A new survey has found that one in five young Britons think that their parents have taken drugs.
According to a poll commissioned by specialist drug and alcohol charity 'Addaction', only one percent of parents questioned think their own children take drugs, while over half of the young generation itself thought their parents 'understand about drugs'.
Of the young public questioned, 90 percent stood 'against drugs' while nine in ten feel 'little or no pressure' to take drugs when with friends.
However, one in ten still believe that celebrities taking drugs was 'cool' whereas two thirds of parents are worried about its impact on their children.
While two thirds of adults think illegal drug use among the young generation is increasing, a staggering 83 per cent blamed their parents who "don't take enough responsibility" in favour of their children.
A disappointing 2 percent revealed they would be likely to tell their parents if they were consuming drugs, but two in three still think it better to share it with friends.
The charitable trust traced the familiarity of the drugs situation to the present generation of parents that grew in raving culture of the 1980s.

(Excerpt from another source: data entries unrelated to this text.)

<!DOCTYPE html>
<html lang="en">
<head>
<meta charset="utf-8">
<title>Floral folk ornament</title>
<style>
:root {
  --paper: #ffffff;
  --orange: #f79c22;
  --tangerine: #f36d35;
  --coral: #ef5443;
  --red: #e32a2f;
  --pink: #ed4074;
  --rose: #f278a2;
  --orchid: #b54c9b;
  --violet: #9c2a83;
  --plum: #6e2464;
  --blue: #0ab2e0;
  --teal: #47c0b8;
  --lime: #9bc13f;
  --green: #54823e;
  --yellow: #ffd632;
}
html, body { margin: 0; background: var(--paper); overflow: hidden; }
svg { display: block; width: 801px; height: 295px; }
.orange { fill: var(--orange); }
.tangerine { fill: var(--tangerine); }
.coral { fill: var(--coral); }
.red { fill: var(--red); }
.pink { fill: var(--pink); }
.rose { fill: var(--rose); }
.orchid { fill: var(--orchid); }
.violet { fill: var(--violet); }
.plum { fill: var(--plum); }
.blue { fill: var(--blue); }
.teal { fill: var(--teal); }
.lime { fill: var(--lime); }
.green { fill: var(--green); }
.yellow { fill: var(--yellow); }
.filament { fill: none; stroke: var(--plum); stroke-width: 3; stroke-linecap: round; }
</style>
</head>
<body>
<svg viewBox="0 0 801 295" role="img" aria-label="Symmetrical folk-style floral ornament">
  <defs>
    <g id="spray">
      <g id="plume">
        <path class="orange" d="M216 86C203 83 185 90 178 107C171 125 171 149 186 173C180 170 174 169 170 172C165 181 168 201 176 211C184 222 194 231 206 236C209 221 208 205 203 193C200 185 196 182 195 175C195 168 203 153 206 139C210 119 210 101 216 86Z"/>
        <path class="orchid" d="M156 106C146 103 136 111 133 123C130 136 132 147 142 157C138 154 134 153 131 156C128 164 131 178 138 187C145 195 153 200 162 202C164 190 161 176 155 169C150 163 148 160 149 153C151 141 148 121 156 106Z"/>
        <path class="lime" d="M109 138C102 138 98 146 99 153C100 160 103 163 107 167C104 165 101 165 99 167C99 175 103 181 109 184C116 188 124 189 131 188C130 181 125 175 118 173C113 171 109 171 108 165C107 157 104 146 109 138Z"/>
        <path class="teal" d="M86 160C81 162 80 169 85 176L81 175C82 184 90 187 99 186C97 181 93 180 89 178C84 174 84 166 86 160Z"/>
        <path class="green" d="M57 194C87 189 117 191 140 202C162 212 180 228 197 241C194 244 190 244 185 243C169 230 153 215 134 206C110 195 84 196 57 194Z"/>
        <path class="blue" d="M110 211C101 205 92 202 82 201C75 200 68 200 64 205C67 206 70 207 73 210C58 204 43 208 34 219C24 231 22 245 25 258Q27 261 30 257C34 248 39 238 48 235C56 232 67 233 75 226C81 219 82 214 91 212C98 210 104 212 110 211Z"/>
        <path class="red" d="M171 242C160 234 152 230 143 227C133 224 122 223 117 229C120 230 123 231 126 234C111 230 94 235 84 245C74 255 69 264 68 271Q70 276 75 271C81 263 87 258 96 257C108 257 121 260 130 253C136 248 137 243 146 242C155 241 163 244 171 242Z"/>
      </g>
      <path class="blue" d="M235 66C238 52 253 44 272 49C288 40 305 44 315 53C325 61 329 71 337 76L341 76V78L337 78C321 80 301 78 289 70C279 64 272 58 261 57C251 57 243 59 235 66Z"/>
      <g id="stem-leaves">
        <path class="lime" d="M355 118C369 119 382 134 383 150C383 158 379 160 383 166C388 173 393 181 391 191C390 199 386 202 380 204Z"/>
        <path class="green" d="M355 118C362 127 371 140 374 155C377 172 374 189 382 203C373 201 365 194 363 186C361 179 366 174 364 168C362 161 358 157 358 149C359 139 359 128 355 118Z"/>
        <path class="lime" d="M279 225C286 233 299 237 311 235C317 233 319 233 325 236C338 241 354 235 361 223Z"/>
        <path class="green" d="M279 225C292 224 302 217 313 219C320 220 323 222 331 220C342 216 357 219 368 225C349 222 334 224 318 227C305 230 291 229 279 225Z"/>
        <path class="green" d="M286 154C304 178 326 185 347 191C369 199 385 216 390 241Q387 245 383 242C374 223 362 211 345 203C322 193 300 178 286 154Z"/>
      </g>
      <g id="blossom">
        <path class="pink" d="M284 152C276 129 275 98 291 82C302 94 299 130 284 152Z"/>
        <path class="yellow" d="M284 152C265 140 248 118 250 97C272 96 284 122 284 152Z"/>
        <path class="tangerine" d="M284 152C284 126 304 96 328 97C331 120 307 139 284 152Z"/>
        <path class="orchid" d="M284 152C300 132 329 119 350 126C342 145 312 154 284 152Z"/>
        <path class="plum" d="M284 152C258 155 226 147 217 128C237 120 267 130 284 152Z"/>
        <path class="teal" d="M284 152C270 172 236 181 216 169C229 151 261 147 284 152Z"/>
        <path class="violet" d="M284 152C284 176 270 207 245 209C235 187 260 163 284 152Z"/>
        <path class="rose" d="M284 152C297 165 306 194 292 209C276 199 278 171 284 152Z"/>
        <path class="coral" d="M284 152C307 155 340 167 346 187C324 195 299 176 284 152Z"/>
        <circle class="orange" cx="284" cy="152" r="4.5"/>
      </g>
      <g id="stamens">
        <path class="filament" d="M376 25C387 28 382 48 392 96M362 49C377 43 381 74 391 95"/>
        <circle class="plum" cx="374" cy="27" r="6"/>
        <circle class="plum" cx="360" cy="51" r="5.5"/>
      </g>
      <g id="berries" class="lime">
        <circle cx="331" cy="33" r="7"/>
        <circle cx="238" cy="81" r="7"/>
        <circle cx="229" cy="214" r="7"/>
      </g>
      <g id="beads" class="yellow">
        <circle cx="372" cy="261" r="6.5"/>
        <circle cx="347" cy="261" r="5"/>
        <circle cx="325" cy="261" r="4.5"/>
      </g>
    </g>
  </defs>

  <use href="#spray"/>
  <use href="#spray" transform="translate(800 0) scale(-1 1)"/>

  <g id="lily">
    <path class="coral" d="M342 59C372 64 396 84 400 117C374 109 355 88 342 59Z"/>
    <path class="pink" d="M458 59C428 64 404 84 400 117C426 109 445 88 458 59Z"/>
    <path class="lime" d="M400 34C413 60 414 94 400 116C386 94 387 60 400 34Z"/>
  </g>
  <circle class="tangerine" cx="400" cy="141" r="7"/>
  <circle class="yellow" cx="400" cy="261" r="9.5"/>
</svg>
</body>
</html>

"The rave generation of the 80s have grown up and become parents," the Daily Star quoted chief executive of 'Addaction', Deborah Cameron, as commenting on the survey's findings.
"This should give us the basis for more realistic discussions between parents and children about drugs, but our concern is that the demonisation of these issues often means the debate takes place in a moral panic."
She further added: "We want to encourage a much more open dialogue within families about drugs and alcohol."
The charity has decided to launch a 10 million pound appeal on October 6 to evoke a reaction against the rising scale of drug and alcohol abuse among the young people in the UK.